The wrong people get killed because the drone programme is systemically flawed. The CIA relies on paying on-the-ground informants who are unreliable: they are known to identify the wrong people to earn their fee, which is a safer bet than correctly identifying a member of a terrorist organisation and risking reprisals. The US conducts 'signature strikes' which target 'patterns of behaviour', not specified individuals. This seems to have led to strikes on weddings and other innocent gatherings and there is alarming evidence of attacks on rescuers. In general, as Chris Cole explained, drone warfare becomes - has become - normalised. The consequence, at a strategic level, is that there is a greater willingness to kill those who do not pose an imminent threat, whose identity is unknown, or who could instead be captured. At a micro level, perhaps because drone pilots are unusually detached and removed from the violence they inflict, there are worrying signs of over-zealous use of fire-power. And if, bearing all this in mind, one is still confident in the US's ability to pick out only the most dangerous terrorists, it is worth recalling its record in Guantánamo: it claimed to have detained the "worst of the worst", then released hundreds without charge.

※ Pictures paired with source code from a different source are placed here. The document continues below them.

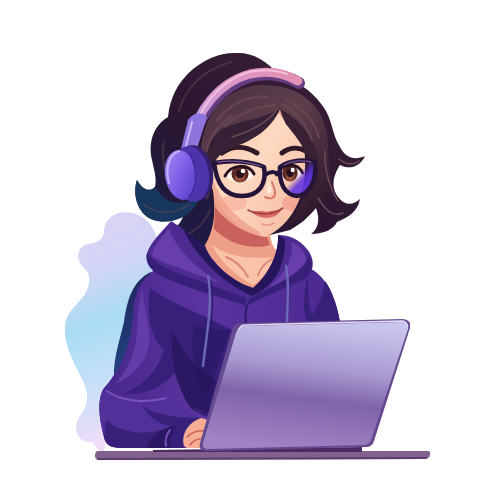
<!DOCTYPE html>
<html lang="en">
<head>
<meta charset="utf-8">
<title>Woman with headphones at a laptop</title>
<style>
:root{--paper:#fff;--hair:#3a2035;--hair-dark:#24132b;--hair-light:#6b4a55;--skin:#fbcfb4;--skin-shade:#ee9f88;--skin-deep:#c9625c;--hoodie:#56309a;--hoodie-dark:#38207a;--hoodie-deep:#25155a;--hoodie-light:#7145b4;--frame:#25143a;--cord:#6d68b8;--desk:#83608f}
html,body{margin:0;background:var(--paper);overflow:hidden}
svg{display:block;width:500px;height:500px}
.hair{fill:url(#hairTone)}
.strand{fill:none;stroke:var(--hair-light);stroke-linecap:round}
.fold{fill:var(--hoodie-dark)}
.deep{fill:var(--hoodie-deep)}
.glow{fill:var(--hoodie-light)}
.line{fill:none;stroke-linecap:round;stroke-linejoin:round}
</style>
</head>
<body>
<svg viewBox="0 0 500 500" role="img" aria-label="Smiling woman in glasses, headphones and a purple hoodie working on a laptop">
<defs>
<linearGradient id="cloudTone" x1="0" y1="0" x2="0.15" y2="1"><stop offset="0" stop-color="#dcd3f6"/><stop offset=".28" stop-color="#d3d5f6"/><stop offset=".5" stop-color="#a9dcf2"/><stop offset=".72" stop-color="#c3e0f8"/><stop offset="1" stop-color="#efdcf8"/></linearGradient>
<linearGradient id="hairTone" x1="0" y1="1" x2="1" y2="0"><stop offset="0" stop-color="#14345f"/><stop offset=".2" stop-color="#211a3c"/><stop offset=".45" stop-color="#2c1630"/><stop offset="1" stop-color="#3d2238"/></linearGradient>
<linearGradient id="fringeTone" x1="0" y1="0" x2=".7" y2="1"><stop offset="0" stop-color="#4a2e40"/><stop offset=".45" stop-color="#5d3f4c"/><stop offset="1" stop-color="#321a2e"/></linearGradient>
<linearGradient id="hoodieTone" x1="0" y1="0" x2="1" y2="0"><stop offset="0" stop-color="#46278a"/><stop offset=".4" stop-color="#5b33a0"/><stop offset="1" stop-color="#4a2990"/></linearGradient>
<linearGradient id="backTone" x1="0" y1="0" x2="0" y2="1"><stop offset="0" stop-color="#23245f"/><stop offset="1" stop-color="#1f4a86"/></linearGradient>
<linearGradient id="lidTone" x1=".6" y1="0" x2=".4" y2="1"><stop offset="0" stop-color="#c9c4ec"/><stop offset=".35" stop-color="#a99bd2"/><stop offset=".6" stop-color="#8064a9"/><stop offset="1" stop-color="#a184c4"/></linearGradient>
<linearGradient id="bandTone" x1="0" y1="1" x2="1" y2="0"><stop offset="0" stop-color="#b59af0"/><stop offset=".4" stop-color="#d49bd6"/><stop offset="1" stop-color="#e58fae"/></linearGradient>
<linearGradient id="cupTone" x1="0" y1="0" x2="1" y2="1"><stop offset="0" stop-color="#a78cf4"/><stop offset=".5" stop-color="#7c5ee6"/><stop offset="1" stop-color="#5236be"/></linearGradient>
<linearGradient id="faceTone" x1="0" y1="0" x2="1" y2="1"><stop offset="0" stop-color="#f9bfa3"/><stop offset=".45" stop-color="#fdd9c1"/><stop offset="1" stop-color="#f6b79e"/></linearGradient>
<linearGradient id="lensGlare" x1="0" y1="0" x2="1" y2="1"><stop offset=".45" stop-color="#5a2fe0" stop-opacity="0"/><stop offset=".6" stop-color="#5a2fe0" stop-opacity=".85"/><stop offset="1" stop-color="#7b4df0"/></linearGradient>
<clipPath id="faceArea"><path d="M210 150C212 122 240 98 272 104C296 112 307 140 305 170C304 205 285 229 265 237C240 233 213 205 210 178Z"/></clipPath>
<g id="eye"><path d="M-14 2C-9-9 8-10 14 1C9 9-8 10-14 2Z" fill="#fff4ee"/><circle r="8.5" fill="#5a2823"/><circle cy="3" r="5" fill="#98503a"/><circle r="4" fill="#24101b"/><circle cx="3" cy="-3" r="2.3" fill="#fff"/><path class="line" d="M-15 2C-9-10 8-11 14 0" stroke="#28121f" stroke-width="3"/></g>
</defs>

<path id="cloud" fill="url(#cloudTone)" d="M104 230C106 214 122 209 136 214C147 218 153 226 157 238L150 330L112 400L104 452C94 450 96 441 88 442C74 440 73 424 82 413C90 402 88 390 81 377C73 361 63 343 65 325C67 310 79 304 85 294C91 283 91 274 84 268C75 259 77 247 88 244C97 243 104 240 104 230Z"/>

<g id="hair-back">
<path class="hair" d="M235 53C217 53 205 60 193 69C177 83 170 98 168 117C153 126 148 143 152 160C154 170 157 178 155 187C149 193 142 189 137 180C132 195 138 213 151 219C163 224 174 221 183 217C179 226 172 232 163 233C181 240 199 247 214 249L290 230C304 222 309 216 316 208C321 221 317 230 311 234C324 234 334 229 337 222C349 217 358 211 360 199C353 206 344 205 339 198C329 186 335 173 340 165C349 170 360 167 365 156C354 161 345 157 340 147C331 133 333 119 322 105C310 89 297 81 279 76C267 60 252 52 235 53Z"/>
<path fill="#17375f" d="M137 180C132 195 138 213 151 219C163 224 174 221 183 217C194 211 199 202 201 194C186 207 167 207 155 187C149 193 142 189 137 180Z"/>
<path fill="#201a42" d="M163 233C184 229 198 216 206 195L222 225L214 249C199 247 181 240 163 233Z"/>
<path class="strand" stroke-width="2" opacity=".45" d="M179 111C185 88 203 70 231 62M164 142C160 162 168 187 183 200M144 205C161 217 178 212 190 204M185 235C198 230 206 220 210 210"/>
</g>

<g id="hoodie">
<path fill="url(#backTone)" d="M151 272C132 281 127 301 124 322C119 343 111 365 115 385L146 396L176 300Z"/>
<path fill="url(#hoodieTone)" d="M161 266C142 276 134 292 133 314C131 346 121 369 104 388C96 401 100 421 104 437C106 447 116 448 127 448L205 448L345 440L340 322C337 304 330 281 313 270C290 260 184 255 161 266Z"/>
<path class="fold" d="M150 288C146 315 151 338 164 350C157 371 144 386 122 394C144 395 163 388 174 373L187 403L210 414L232 330L204 316C181 307 163 297 150 288Z"/>
<path class="deep" d="M172 330C170 354 175 384 191 409L207 417L216 380C198 372 184 354 172 330Z" opacity=".7"/>
<path class="glow" d="M143 288C137 303 138 325 136 342C132 360 125 374 115 384C132 377 147 362 149 344C151 323 142 306 143 288Z" opacity=".65"/>
<path class="fold" d="M308 276C304 292 302 308 307 323L340 322C337 306 332 290 325 281C323 296 317 309 312 315C308 302 308 289 308 276Z"/>
<path class="deep" d="M194 326C190 350 194 378 206 398L230 330C217 330 203 329 194 326Z" opacity=".5"/>
<path fill="#51309a" d="M104 388C96 401 100 421 104 437C106 447 116 448 127 448L184 448C182 438 188 426 202 418C190 413 179 405 167 397C145 402 119 400 104 388Z"/>
<path class="fold" d="M106 420C122 434 149 437 171 426C158 424 148 417 142 405C154 415 174 418 202 418C187 425 181 438 184 448L127 448C114 448 106 448 104 437Z"/>
<path class="deep" d="M147 448C150 436 161 428 178 425C171 432 169 440 171 448Z" opacity=".65"/>
<path class="line" stroke="#7b52bd" stroke-width="2" d="M107 391C121 401 145 404 166 398M170 430C166 435 165 441 166 446"/>
</g>

<g id="neck">
<path fill="var(--skin-shade)" d="M213 190C216 215 214 230 204 247C218 270 235 282 253 289C266 282 275 271 280 255C272 247 270 240 270 228Z"/>
<path fill="var(--skin-deep)" d="M215 207C226 222 244 234 267 237L270 245C252 250 230 245 214 229Z"/>
<path fill="#fac2a7" d="M211 244C224 255 246 260 274 257C269 270 262 279 253 285C236 276 221 263 211 244Z"/>
<path class="line" stroke="#dc8675" stroke-width="2" d="M226 257C237 261 243 268 248 277M272 259C265 263 260 269 258 275"/>
</g>

<g id="hood">
<path fill="#4d2b91" d="M171 221C162 232 152 240 147 253C144 267 157 275 172 281C196 291 221 297 247 306C259 299 277 291 301 281C315 274 316 260 307 249C299 239 289 235 278 235C279 253 269 275 253 288C231 281 211 263 205 246C195 240 185 229 171 221Z"/>
<path class="deep" d="M183 229C194 253 219 281 252 296C273 287 286 267 285 239L278 235C279 253 269 275 253 288C231 281 211 263 205 246Z"/>
<path class="glow" d="M169 229C162 238 152 246 152 256C166 266 191 270 222 285C199 269 179 254 169 229Z" opacity=".75"/>
<path class="fold" d="M147 253C159 270 186 275 246 298L247 306C221 297 196 291 172 281C157 275 144 267 147 253Z"/>
<path class="glow" d="M291 242C295 258 284 275 267 289C287 280 306 272 306 258C303 249 298 245 291 242Z" opacity=".75"/>
<path class="fold" d="M309 256C303 273 280 282 250 298L247 306C259 299 277 291 301 281C314 274 314 264 309 256Z"/>
<path class="line" stroke="#2c1967" stroke-width="2" d="M247 306C245 312 245 317 246 323"/>
<path class="line" stroke="var(--cord)" stroke-width="2.4" d="M208 276C213 301 207 332 203 366M286 266C290 284 287 302 287 321"/>
<path class="line" stroke="#2c1967" stroke-width="1.2" d="M211 282C215 303 210 332 206 366"/>
</g>

<g id="face">
<path fill="url(#faceTone)" d="M210 150C212 122 240 98 272 104C296 112 307 140 305 170C304 205 285 229 265 237C240 233 213 205 210 178Z"/>
<g clip-path="url(#faceArea)">
<path fill="#ea9279" opacity=".65" d="M207 160C233 148 260 130 272 104C286 125 298 135 310 148L306 100L210 100Z"/>
<path fill="#e98c78" opacity=".55" d="M207 163C216 195 231 216 258 231L265 241L200 225Z"/>
<ellipse cx="233" cy="203" rx="14" ry="8" fill="#f59e8d" opacity=".45"/>
<ellipse cx="293" cy="203" rx="11" ry="8" fill="#f08f82" opacity=".5"/>
</g>
<path class="line" stroke="#301827" stroke-width="5" d="M222 153C233 145 245 146 257 153M282 153C290 147 299 147 306 151"/>
<use href="#eye" x="0" y="0" transform="translate(240 174)"/>
<use href="#eye" x="0" y="0" transform="translate(290 173) scale(.9 1)"/>
<path class="line" stroke="#d97966" stroke-width="2" d="M272 182C275 190 277 196 272 198C269 199 267 198 265 197"/>
<path fill="#fff1e4" opacity=".8" d="M268 180L272 192L267 194Z"/>
<path fill="#dc6a65" d="M250 211C258 212 262 210 267 212C272 210 276 211 282 209C276 220 261 221 250 211Z"/>
<path class="line" stroke="#a33d4a" stroke-width="1.6" d="M248 210C258 215 272 216 283 208"/>
<path class="line" stroke="#e79382" stroke-width="1.5" d="M262 224C266 226 271 225 274 223"/>
</g>

<g id="hair-front">
<path fill="url(#fringeTone)" d="M203 190C197 166 199 132 215 108C230 89 254 82 275 86C299 88 319 104 325 126C330 145 327 155 330 169C333 185 328 200 316 207C304 216 294 224 286 225C301 211 309 190 308 168C309 151 298 139 286 124C283 119 281 114 280 109C272 128 253 141 233 147C219 153 212 161 212 175C212 186 211 193 207 200Z"/>
<path fill="var(--hair)" d="M280 109C299 119 313 136 318 157C322 177 316 194 303 209C308 197 309 184 308 168C309 151 298 139 286 124Z"/>
<path fill="var(--hair-dark)" opacity=".65" d="M206 181C202 158 208 139 222 129C241 120 263 119 280 109C272 128 253 141 233 147C219 153 212 161 212 175Z"/>
<path class="strand" stroke="#957078" stroke-width="2.5" opacity=".7" d="M217 121C229 104 248 95 267 97M224 126C240 113 256 106 275 105M286 100C304 109 315 122 319 138M284 105C298 114 307 125 312 140"/>
<path class="strand" stroke-width="1.5" d="M207 151C210 133 222 122 234 115M232 137C252 131 267 122 276 111M325 151C324 166 328 185 338 201M318 198C326 211 332 217 343 213M339 159C346 165 354 165 359 161"/>
</g>

<g id="glasses">
<path fill="url(#lensGlare)" d="M281 167C289 159 304 159 313 163C317 179 310 194 298 196C286 196 280 184 281 167Z"/>
<path class="line" stroke="var(--frame)" stroke-width="4.5" d="M214 163C231 160 251 161 264 167C267 184 259 196 242 196C225 196 217 185 214 163ZM280 167C290 160 305 159 315 162C317 181 309 195 297 196C285 195 279 184 280 167Z"/>
<path class="line" stroke="var(--frame)" stroke-width="4" d="M265 175C270 171 275 171 280 175M214 166L202 161"/>
<path class="line" stroke="#75548f" stroke-width="1.3" d="M218 162C232 160 248 162 261 166M284 165C292 161 302 160 311 162"/>
</g>

<g id="headphones">
<path class="line" stroke="#633d80" stroke-width="12" d="M191 146C199 111 222 84 252 76C269 72 285 75 299 83"/>
<path class="line" stroke="url(#bandTone)" stroke-width="9" d="M189 146C197 109 220 82 250 74C268 70 284 73 298 81"/>
<path class="line" stroke="#f4c1dc" stroke-width="2" d="M195 125C207 97 226 79 249 72C263 69 276 70 287 74"/>
<path fill="#8e75dd" d="M181 149L188 120C193 112 203 111 207 117L195 155Z"/>
<path class="line" stroke="#cbb8fa" stroke-width="2" d="M186 146L192 122"/>
<ellipse cx="195" cy="173" rx="18" ry="28" fill="#35206f" transform="rotate(-9 195 173)"/>
<ellipse cx="191" cy="174" rx="18" ry="28" fill="#4d34aa" transform="rotate(-9 191 174)"/>
<ellipse cx="181" cy="175" rx="16" ry="25" fill="url(#cupTone)" transform="rotate(-9 181 175)"/>
<path class="line" stroke="#c5b3ff" stroke-width="2" d="M169 183C165 168 169 154 179 151"/>
<path class="line" stroke="#4529a0" stroke-width="2" d="M190 154C198 169 198 188 189 197"/>
</g>

<g id="hand">
<path fill="#f6ad94" d="M184 446C181 435 187 423 201 418L209 420L202 448L187 448Z"/>
<path class="line" stroke="#c9625c" stroke-width="1.6" d="M187 437C192 432 198 430 204 431M190 445C194 440 198 438 203 439"/>
</g>

<g id="desk">
<path fill="var(--desk)" d="M98 451L428 451Q431 451 430 455Q429 459 425 459L99 460Q95 460 95 456Q95 451 98 451Z"/>
<path class="line" stroke="#5d3c70" stroke-width="2" d="M98 459L426 458"/>
<path fill="#4b2b61" d="M153 450L362 447L362 452L153 452Z"/>
</g>

<g id="laptop">
<path fill="#664a91" d="M200 443L232 330Q234 323 241 323L403 319Q412 320 410 328L374 441Q372 447 366 447L206 451Q198 451 200 443Z"/>
<path fill="url(#lidTone)" d="M203 443L236 333Q238 326 245 326L402 322Q410 322 408 329L371 440Q369 445 364 445L208 449Q202 449 203 443Z"/>
<path class="line" stroke="#e3dcf6" stroke-width="1.5" d="M239 329Q241 325 246 325L401 321Q407 321 407 326"/>
</g>
</svg>
</body>
</html>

David Aaronovitch argued that despite the harm done by drones, what matters is that by killing those at the top they help neutralise the terrorist threat. Yet, as James Cartwright, former Vice Chairman of the Joint Chiefs of Staff, recognised at a recent Senate committee hearing, killing the leaders of such groups is "of little value" because new recruits simply come up to fill the ranks. The drone strikes themselves now constitute the most potent propaganda tool for jihadists, and so long as they continue there will be no shortage of those willing to risk their lives in plotting attacks and taking up arms against the US. Moreover, as Naureen Shah pointed out, terrorists have been able to move around Pakistan itself, away from drones and into cities, where they continue to plan and inflict violence. Over the long term, drone strikes do not solve but rather exacerbate the threat of terrorism, and they destabilise and delegitimise state institutions in the nations in which they occur.
Jeremy Waldron was right to press the point that drones should not be assessed in isolation. To accept drone warfare is to accept the practices that will tend to surround it: the secret death lists, the concentration of unchecked executive power, the gradual expansion in the range of targets. The use of drones over the last few years has been immensely damaging. What opponents of drone warfare must now seek to do is ensure that this dark period is treated as an exception and does not become a rule for the future.